Just after signing Yadier Molina to a contract extension, St Louis Cardinals executive John Mozeliak indicates it will be his last season.
The Yadier Molina one-year, $10 million extension is official and in announcing the move, St. Louis Cardinals president of baseball operations John Mozeliak referred to it as Molina’s “final season” to “cement his career legacy.”
That would seem to indicate that 2022 will be Molina’s last dance. And wow, what a ride it has been.
Molina, 39, has been the definition of a St. Louis Cardinal for nearly two decades. He is widely considered as arguably the best defensive catcher in recent baseball history.

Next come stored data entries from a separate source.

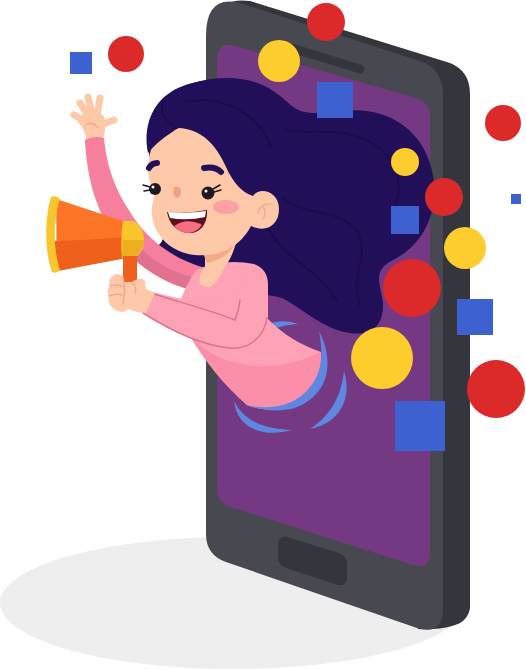
<!DOCTYPE html>
<html lang="en">
<head>
<meta charset="utf-8">
<title>Social media announcement illustration</title>
<style>
:root {
  --paper: #ffffff;
  --ground: #eeeeee;
  --phone: #484851;
  --phone-dark: #35353e;
  --screen: #743982;
  --hair: #211059;
  --hair-line: #1a0c4c;
  --skin: #fec9a9;
  --skin-shade: #f4a98a;
  --sweater: #fea2b5;
  --sweater-mid: #fb8fa9;
  --sweater-dark: #f57f9c;
  --sweater-line: #e0718f;
  --orange: #fc7527;
  --orange-dark: #ef601c;
  --yellow: #f9c52c;
  --dot-yellow: #fdcd2e;
  --dot-red: #dc2a2b;
  --tile-blue: #3e61d2;
  --ripple: #5f86e0;
}
html, body { margin: 0; background: var(--paper); overflow: hidden; }
.illustration { display: block; width: 526px; height: 669px; }
.phone { fill: var(--phone); }
.phone-dark { fill: var(--phone-dark); }
.screen { fill: var(--screen); }
.hair { fill: var(--hair); }
.strand { fill: none; stroke: var(--hair-line); stroke-width: 2; stroke-linecap: round; }
.skin { fill: var(--skin); }
.skin-shade { fill: var(--skin-shade); }
.crease { fill: none; stroke: var(--skin-shade); stroke-width: 1.5; stroke-linecap: round; }
.finger { fill: none; stroke: var(--skin); stroke-width: 7; stroke-linecap: round; }
.sweater { fill: var(--sweater); }
.sweater-mid { fill: var(--sweater-mid); }
.sweater-dark { fill: var(--sweater-dark); }
.fold { fill: none; stroke: var(--sweater-line); stroke-width: 1.5; stroke-linecap: round; }
.ink { fill: none; stroke: #2a1420; stroke-width: 1.5; stroke-linecap: round; }
.brow { fill: none; stroke: var(--hair); stroke-width: 6; stroke-linecap: round; }
.ripple { fill: var(--ripple); }
.dots-red { fill: var(--dot-red); }
.dots-yellow { fill: var(--dot-yellow); }
.tiles-blue { fill: var(--tile-blue); }
</style>
</head>
<body>
<svg class="illustration" viewBox="0 0 526 669" role="img" aria-label="A girl with a megaphone leaning out of a phone, surrounded by coloured dots and tiles">
  <ellipse id="ground-shadow" cx="233" cy="603" rx="233" ry="66" fill="var(--ground)"/>

  <g id="phone">
    <path class="phone-dark" d="M225 4Q235-1 250 1L450 63Q470 71 470 94V608Q468 622 452 626Q438 630 418 629Z"/>
    <path class="phone" d="M206 36Q206-6 240 3L420 61Q443 69 443 95V608Q443 636 417 628L226 562Q206 555 206 534Z"/>
    <path class="screen" d="M217 60Q217 41 235 46L416 98Q430 103 430 117V552Q430 570 413 565L231 507Q217 503 217 489Z"/>
    <path d="M285 46L360 69" stroke="var(--phone-dark)" stroke-width="9" stroke-linecap="round"/>
    <path class="phone-dark" d="M278 545Q278 535 287 537L339 553Q347 556 347 564V577Q347 587 338 585L286 568Q278 565 278 557Z"/>
  </g>

  <g id="girl">
    <g id="hair-back">
      <path class="hair" d="M148 148C144 112 172 77 230 78C263 79 278 94 292 106C311 121 338 107 367 111C405 116 431 145 434 183C437 222 417 248 393 260C371 271 381 285 383 303C384 326 371 336 350 333C324 330 302 308 282 298C262 292 241 297 222 284C190 278 156 269 143 249C158 249 164 244 164 230Z"/>
      <path class="strand" d="M264 119C292 141 318 126 348 134C388 143 407 173 395 207M283 198C308 218 337 207 356 230C372 254 349 273 360 306M269 229C283 259 312 263 337 301"/>
    </g>

    <g id="raised-arm">
      <path class="finger" d="M90 124L74 115M89 117L80 103M92 114L88 97M97 115L100 98M101 125L114 120"/>
      <path class="skin" d="M80 116Q92 107 104 116Q107 126 103 140L86 141Q86 130 78 122Z"/>
      <path class="crease" d="M86 125Q92 121 97 127"/>
      <path class="sweater-dark" d="M85 140Q94 135 104 138C106 164 115 190 130 212C145 237 170 258 205 268L196 291C166 285 139 268 120 244C97 215 87 180 85 140Z"/>
      <path d="M124 249C142 270 170 285 196 291L200 279C174 274 151 261 136 243Z" fill="var(--sweater-line)"/>
    </g>

    <path id="ripple-back" class="ripple" d="M270 323Q287 319 298 324Q284 325 276 328Z"/>

    <g id="torso">
      <path class="sweater" d="M196 270Q224 258 254 264Q268 269 268 285L267 318C282 334 301 345 321 352C322 380 313 401 294 407C279 411 260 410 247 405C225 386 204 360 190 336L176 313Q185 285 196 270Z"/>
      <path class="sweater-mid" d="M190 336C207 355 232 365 258 366C284 367 304 360 321 352C322 380 313 401 294 407C279 411 260 410 247 405C225 386 204 360 190 336Z"/>
      <path class="skin" d="M205 243L237 239C234 252 229 262 224 268Q212 295 200 284Q198 275 205 267Z"/>
      <path class="skin-shade" d="M203 253Q222 252 235 243Q229 258 207 263Z"/>
    </g>

    <g id="ripple-front">
      <path class="ripple" d="M319 331C337 366 326 399 291 409C275 412 259 410 246 405C271 411 297 405 310 387C323 371 323 352 319 331Z"/>
      <path class="ripple" d="M344 371C353 400 338 424 310 429C331 415 341 397 344 371Z"/>
      <path class="ripple" d="M234 401C244 421 264 429 292 430C264 438 237 429 234 401Z"/>
    </g>

    <g id="front-arm">
      <path class="sweater" d="M148 291C176 298 205 306 234 301L248 270Q268 269 268 288V318C264 338 248 350 229 348C199 343 170 330 143 313Z"/>
      <path class="fold" d="M148 292C178 302 207 309 235 320Q239 310 240 300M143 313C170 330 200 345 229 348C248 350 264 338 267 318"/>
    </g>

    <g id="face">
      <path class="skin" d="M150 154C155 128 185 116 213 130C238 143 252 176 253 195C260 187 279 191 279 209C279 226 265 233 251 226C240 247 220 257 195 255C172 253 154 236 152 215C151 204 155 198 154 190C147 181 147 166 150 154Z"/>
      <path class="crease" d="M258 213Q260 203 271 204M263 207Q267 212 263 219"/>
      <ellipse cx="226" cy="207" rx="13" ry="7" fill="#fba0a4"/>
      <path d="M174 187Q179 185 181 190Q182 196 177 198Q172 196 174 187Z" fill="#f2a083"/>
      <path class="brow" d="M149 168Q152 163 157 163M204 168Q215 166 221 172"/>
      <circle cx="155" cy="189" r="6" fill="#211724"/>
      <circle cx="208" cy="193" r="6.5" fill="#211724"/>
      <circle cx="153" cy="187" r="1.5" fill="#fff"/>
      <circle cx="206" cy="191" r="1.5" fill="#fff"/>
      <path class="ink" d="M150 187L143 185M150 190L144 191M213 189L220 185M214 192L221 190"/>
      <path d="M167 212Q187 214 207 210C208 225 199 234 188 233C177 232 169 224 167 212Z" fill="#5a1220"/>
      <path d="M168 212Q187 214 206 211L205 217Q188 221 170 218Z" fill="#fff"/>
      <path d="M174 226Q187 217 202 225Q196 233 188 233Q179 232 174 226Z" fill="#f56f80"/>
    </g>

    <g id="hair-front">
      <path class="hair" d="M148 153C143 130 150 101 178 88C218 70 265 84 283 123C294 151 288 179 276 196C268 187 257 190 253 196C241 192 233 182 226 167C216 144 201 129 178 128C166 136 156 143 148 153Z"/>
      <path class="strand" d="M177 128C164 121 160 112 163 104M184 102C225 94 260 115 271 148"/>
    </g>
  </g>

  <g id="megaphone">
    <path d="M56 199L126 222V258L57 271Z" fill="var(--orange)"/>
    <path d="M54 241Q90 240 126 237V258L57 271Z" fill="var(--orange-dark)"/>
    <path d="M51 197Q57 195 60 199C53 219 53 250 60 270Q57 274 52 272C44 249 45 217 51 197Z" fill="var(--yellow)"/>
    <path d="M123 221H134Q144 227 144 240T134 258H122Q120 239 123 221Z" fill="var(--yellow)"/>
    <path d="M123 240H144Q143 251 134 258H122Z" fill="#edae20"/>
    <path d="M123 256H137V283H123Z" fill="var(--orange-dark)"/>
  </g>

  <g id="holding-hand">
    <path class="skin" d="M112 276Q117 272 123 276V282H132Q141 276 145 281L146 289L155 293L146 313Q134 312 129 309Q122 315 114 309Q107 304 109 297Q106 290 110 286Q108 280 112 276Z"/>
    <path class="crease" d="M110 286Q117 284 122 286M109 296Q116 293 122 295M123 277Q126 291 123 304M133 283Q137 288 135 293"/>
  </g>

  <g id="floating-shapes">
    <g class="dots-red">
      <circle cx="326" cy="22" r="19"/>
      <circle cx="126" cy="54" r="18"/>
      <circle cx="503" cy="123" r="18"/>
      <circle cx="444" cy="197" r="19"/>
      <circle cx="412" cy="288" r="29"/>
      <circle cx="496" cy="389" r="29"/>
    </g>
    <g class="dots-yellow">
      <circle cx="279" cy="61" r="21"/>
      <circle cx="405" cy="162" r="14"/>
      <circle cx="465" cy="248" r="21"/>
      <circle cx="382" cy="358" r="31"/>
    </g>
    <g class="tiles-blue">
      <rect x="317" y="82" width="36" height="36"/>
      <rect x="391" y="206" width="28" height="28"/>
      <rect x="457" y="299" width="36" height="36"/>
      <rect x="395" y="401" width="50" height="50"/>
      <rect x="70" y="52" width="22" height="22"/>
      <rect x="511" y="194" width="10" height="10"/>
    </g>
  </g>
</svg>
</body>
</html>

While he has declined defensively, he has thrown out 17 of 40 attempted base-stealers this season, good for a rate of 42.5 which far exceeds the MLB average of 24.4 percent, as MLB Trade Rumors noted. His presence behind the plate, and his pitch framing, is a large reason why Jack Flaherty and Adam Wainwright have pitched so well and why the bullpen has stepped up this season.
The accolades that Molina has collected through his 18 seasons in MLB further cement his legacy. He has made 10 All-Star games, won nine Gold Gloves and has received MVP votes in four of those seasons. That he has received all those awards in St. Louis and nowhere else has solidified his status as one of the best players in franchise history, which surely played a role in their aggressiveness in re-signing him before the season ends and to avoid the frustration that stemmed from slow negotiations last winter.
Even in his 18th season, playing 2119 career games, Molina still has an impactful bat. He’s hitting 259/.304/.376 with eight home runs in 365 plate appearances, which is below his career numbers of .280/.331/.403, but was still more than enough to earn him a higher average annual value than the two-year, $18 million extension Travis d’Arnaud received from the Atlanta Braves.
Barring a change in thinking, 2022 will be Molina’s farewell tour. It should be filled with tributes, gifts and standing ovations from fans at Busch Stadium and on the road. For a player so impactful to baseball as Molina, it’s more than deserving — and will allow him to retire in a way that a legend deserves to go out.